▸ WHAT YOU HAVE TO DO: When you give the entries again, keep every word as it stands and drop the pictures.

▸ EXERCISE MATERIALS:
******************************

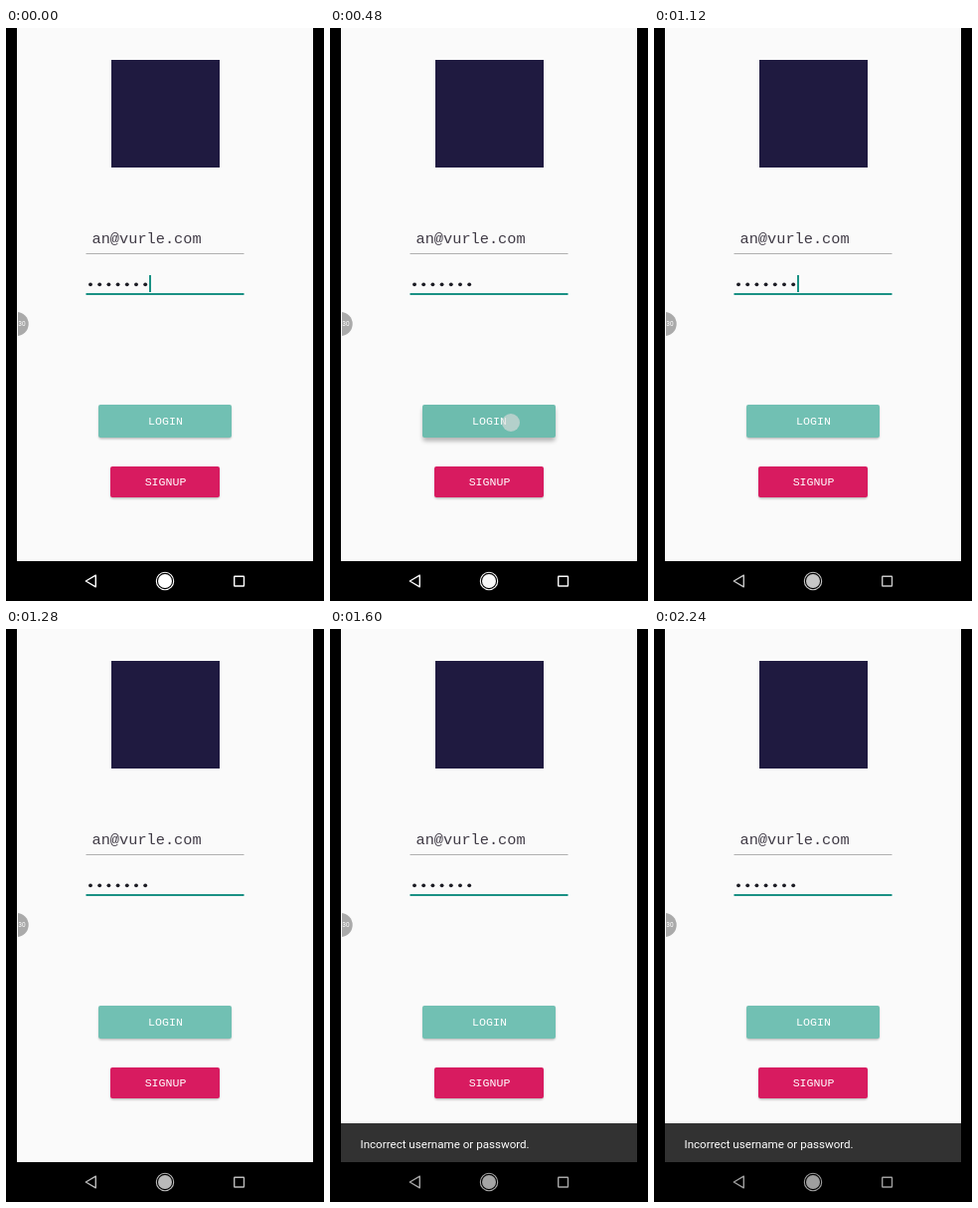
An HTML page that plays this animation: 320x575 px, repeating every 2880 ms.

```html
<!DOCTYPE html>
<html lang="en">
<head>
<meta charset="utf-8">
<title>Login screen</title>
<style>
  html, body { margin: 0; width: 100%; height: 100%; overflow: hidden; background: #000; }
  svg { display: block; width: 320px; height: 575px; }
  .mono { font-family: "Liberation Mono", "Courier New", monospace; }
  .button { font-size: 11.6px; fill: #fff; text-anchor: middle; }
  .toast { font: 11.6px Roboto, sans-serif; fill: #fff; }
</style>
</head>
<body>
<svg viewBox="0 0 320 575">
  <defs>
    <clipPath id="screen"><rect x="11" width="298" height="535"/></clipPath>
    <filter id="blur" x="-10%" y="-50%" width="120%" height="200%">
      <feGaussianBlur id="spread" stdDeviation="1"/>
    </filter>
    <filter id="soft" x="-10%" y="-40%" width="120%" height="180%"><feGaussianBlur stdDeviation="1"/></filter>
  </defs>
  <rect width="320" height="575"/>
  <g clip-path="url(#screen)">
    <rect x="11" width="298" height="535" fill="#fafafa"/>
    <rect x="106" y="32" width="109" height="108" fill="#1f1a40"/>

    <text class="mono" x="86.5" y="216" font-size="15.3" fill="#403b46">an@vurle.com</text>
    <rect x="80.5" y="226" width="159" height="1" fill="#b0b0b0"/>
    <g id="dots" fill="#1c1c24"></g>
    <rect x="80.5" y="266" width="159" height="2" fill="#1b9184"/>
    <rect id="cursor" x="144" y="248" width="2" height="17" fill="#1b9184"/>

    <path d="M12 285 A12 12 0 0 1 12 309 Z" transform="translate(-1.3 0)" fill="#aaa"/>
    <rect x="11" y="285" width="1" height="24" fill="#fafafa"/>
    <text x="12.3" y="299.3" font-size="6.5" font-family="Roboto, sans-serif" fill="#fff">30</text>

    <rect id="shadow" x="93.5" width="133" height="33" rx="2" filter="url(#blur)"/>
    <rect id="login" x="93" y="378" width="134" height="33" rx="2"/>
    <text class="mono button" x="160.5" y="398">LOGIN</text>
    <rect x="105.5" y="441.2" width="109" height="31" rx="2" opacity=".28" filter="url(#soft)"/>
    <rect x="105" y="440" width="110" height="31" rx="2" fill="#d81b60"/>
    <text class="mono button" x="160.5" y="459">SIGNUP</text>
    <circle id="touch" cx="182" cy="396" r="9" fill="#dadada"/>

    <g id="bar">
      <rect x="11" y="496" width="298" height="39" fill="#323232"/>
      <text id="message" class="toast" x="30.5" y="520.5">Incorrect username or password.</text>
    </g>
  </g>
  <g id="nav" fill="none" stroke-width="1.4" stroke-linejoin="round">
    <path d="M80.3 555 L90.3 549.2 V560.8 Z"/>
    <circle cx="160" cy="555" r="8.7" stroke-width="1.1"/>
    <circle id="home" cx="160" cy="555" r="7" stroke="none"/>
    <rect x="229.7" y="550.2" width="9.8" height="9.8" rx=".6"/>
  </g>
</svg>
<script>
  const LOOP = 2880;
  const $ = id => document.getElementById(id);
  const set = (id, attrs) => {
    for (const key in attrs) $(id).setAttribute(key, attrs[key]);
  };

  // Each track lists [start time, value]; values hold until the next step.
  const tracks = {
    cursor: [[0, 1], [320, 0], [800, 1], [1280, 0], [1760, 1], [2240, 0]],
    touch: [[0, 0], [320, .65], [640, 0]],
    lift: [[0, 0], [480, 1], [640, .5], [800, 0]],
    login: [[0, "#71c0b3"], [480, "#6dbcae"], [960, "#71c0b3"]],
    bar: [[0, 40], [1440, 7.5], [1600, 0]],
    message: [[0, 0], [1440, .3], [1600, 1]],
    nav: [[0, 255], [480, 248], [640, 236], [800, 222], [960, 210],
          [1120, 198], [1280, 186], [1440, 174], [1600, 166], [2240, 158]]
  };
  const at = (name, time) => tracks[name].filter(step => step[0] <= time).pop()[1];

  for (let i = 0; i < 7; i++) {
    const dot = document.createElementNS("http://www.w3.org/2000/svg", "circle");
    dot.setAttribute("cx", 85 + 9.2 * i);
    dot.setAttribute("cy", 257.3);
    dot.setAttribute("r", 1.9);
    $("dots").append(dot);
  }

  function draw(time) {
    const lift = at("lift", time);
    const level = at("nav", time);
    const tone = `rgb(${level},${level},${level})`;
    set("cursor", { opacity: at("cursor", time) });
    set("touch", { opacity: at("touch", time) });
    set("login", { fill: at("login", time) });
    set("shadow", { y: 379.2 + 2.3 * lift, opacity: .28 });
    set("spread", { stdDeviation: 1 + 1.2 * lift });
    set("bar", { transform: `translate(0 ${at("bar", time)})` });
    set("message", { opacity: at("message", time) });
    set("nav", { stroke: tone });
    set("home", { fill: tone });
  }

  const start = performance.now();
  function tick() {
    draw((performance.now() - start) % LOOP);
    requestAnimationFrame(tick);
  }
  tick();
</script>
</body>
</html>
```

******************************

▸ RESULT:
An HTML page that plays this animation: 320x575 px, repeating every 2880 ms.

```html
<!DOCTYPE html>
<html lang="en">
<head>
<meta charset="utf-8">
<title>Login screen</title>
<style>
  html, body { margin: 0; width: 100%; height: 100%; overflow: hidden; background: #000; }
  svg { display: block; width: 320px; height: 575px; }
  .mono { font-family: "Liberation Mono", "Courier New", monospace; }
  .button { font-size: 11.6px; fill: #fff; text-anchor: middle; }
  .toast { font: 11.6px Roboto, sans-serif; fill: #fff; }
</style>
</head>
<body>
<svg viewBox="0 0 320 575">
  <defs>
    <clipPath id="screen"><rect x="11" width="298" height="535"/></clipPath>
    <filter id="blur" x="-10%" y="-50%" width="120%" height="200%">
      <feGaussianBlur id="spread" stdDeviation="1"/>
    </filter>
    <filter id="soft" x="-10%" y="-40%" width="120%" height="180%"><feGaussianBlur stdDeviation="1"/></filter>
  </defs>
  <rect width="320" height="575"/>
  <g clip-path="url(#screen)">
    <rect x="11" width="298" height="535" fill="#fafafa"/>
    <rect x="106" y="32" width="109" height="108" fill="#1f1a40"/>

    <text class="mono" x="86.5" y="216" font-size="15.3" fill="#403b46">an@vurle.com</text>
    <rect x="80.5" y="226" width="159" height="1" fill="#b0b0b0"/>
    <g id="dots" fill="#1c1c24"></g>
    <rect x="80.5" y="266" width="159" height="2" fill="#1b9184"/>
    <rect id="cursor" x="144" y="248" width="2" height="17" fill="#1b9184"/>

    <path d="M12 285 A12 12 0 0 1 12 309 Z" transform="translate(-1.3 0)" fill="#aaa"/>
    <rect x="11" y="285" width="1" height="24" fill="#fafafa"/>
    <text x="12.3" y="299.3" font-size="6.5" font-family="Roboto, sans-serif" fill="#fff">30</text>

    <rect id="shadow" x="93.5" width="133" height="33" rx="2" filter="url(#blur)"/>
    <rect id="login" x="93" y="378" width="134" height="33" rx="2"/>
    <text class="mono button" x="160.5" y="398">LOGIN</text>
    <rect x="105.5" y="441.2" width="109" height="31" rx="2" opacity=".28" filter="url(#soft)"/>
    <rect x="105" y="440" width="110" height="31" rx="2" fill="#d81b60"/>
    <text class="mono button" x="160.5" y="459">SIGNUP</text>
    <circle id="touch" cx="182" cy="396" r="9" fill="#dadada"/>

    <g id="bar">
      <rect x="11" y="496" width="298" height="39" fill="#323232"/>
      <text id="message" class="toast" x="30.5" y="520.5">Incorrect username or password.</text>
    </g>
  </g>
  <g id="nav" fill="none" stroke-width="1.4" stroke-linejoin="round">
    <path d="M80.3 555 L90.3 549.2 V560.8 Z"/>
    <circle cx="160" cy="555" r="8.7" stroke-width="1.1"/>
    <circle id="home" cx="160" cy="555" r="7" stroke="none"/>
    <rect x="229.7" y="550.2" width="9.8" height="9.8" rx=".6"/>
  </g>
</svg>
<script>
  const LOOP = 2880;
  const $ = id => document.getElementById(id);
  const set = (id, attrs) => {
    for (const key in attrs) $(id).setAttribute(key, attrs[key]);
  };

  // Each track lists [start time, value]; values hold until the next step.
  const tracks = {
    cursor: [[0, 1], [320, 0], [800, 1], [1280, 0], [1760, 1], [2240, 0]],
    touch: [[0, 0], [320, .65], [640, 0]],
    lift: [[0, 0], [480, 1], [640, .5], [800, 0]],
    login: [[0, "#71c0b3"], [480, "#6dbcae"], [960, "#71c0b3"]],
    bar: [[0, 40], [1440, 7.5], [1600, 0]],
    message: [[0, 0], [1440, .3], [1600, 1]],
    nav: [[0, 255], [480, 248], [640, 236], [800, 222], [960, 210],
          [1120, 198], [1280, 186], [1440, 174], [1600, 166], [2240, 158]]
  };
  const at = (name, time) => tracks[name].filter(step => step[0] <= time).pop()[1];

  for (let i = 0; i < 7; i++) {
    const dot = document.createElementNS("http://www.w3.org/2000/svg", "circle");
    dot.setAttribute("cx", 85 + 9.2 * i);
    dot.setAttribute("cy", 257.3);
    dot.setAttribute("r", 1.9);
    $("dots").append(dot);
  }

  function draw(time) {
    const lift = at("lift", time);
    const level = at("nav", time);
    const tone = `rgb(${level},${level},${level})`;
    set("cursor", { opacity: at("cursor", time) });
    set("touch", { opacity: at("touch", time) });
    set("login", { fill: at("login", time) });
    set("shadow", { y: 379.2 + 2.3 * lift, opacity: .28 });
    set("spread", { stdDeviation: 1 + 1.2 * lift });
    set("bar", { transform: `translate(0 ${at("bar", time)})` });
    set("message", { opacity: at("message", time) });
    set("nav", { stroke: tone });
    set("home", { fill: tone });
  }

  const start = performance.now();
  function tick() {
    draw((performance.now() - start) % LOOP);
    requestAnimationFrame(tick);
  }
  tick();
</script>
</body>
</html>
```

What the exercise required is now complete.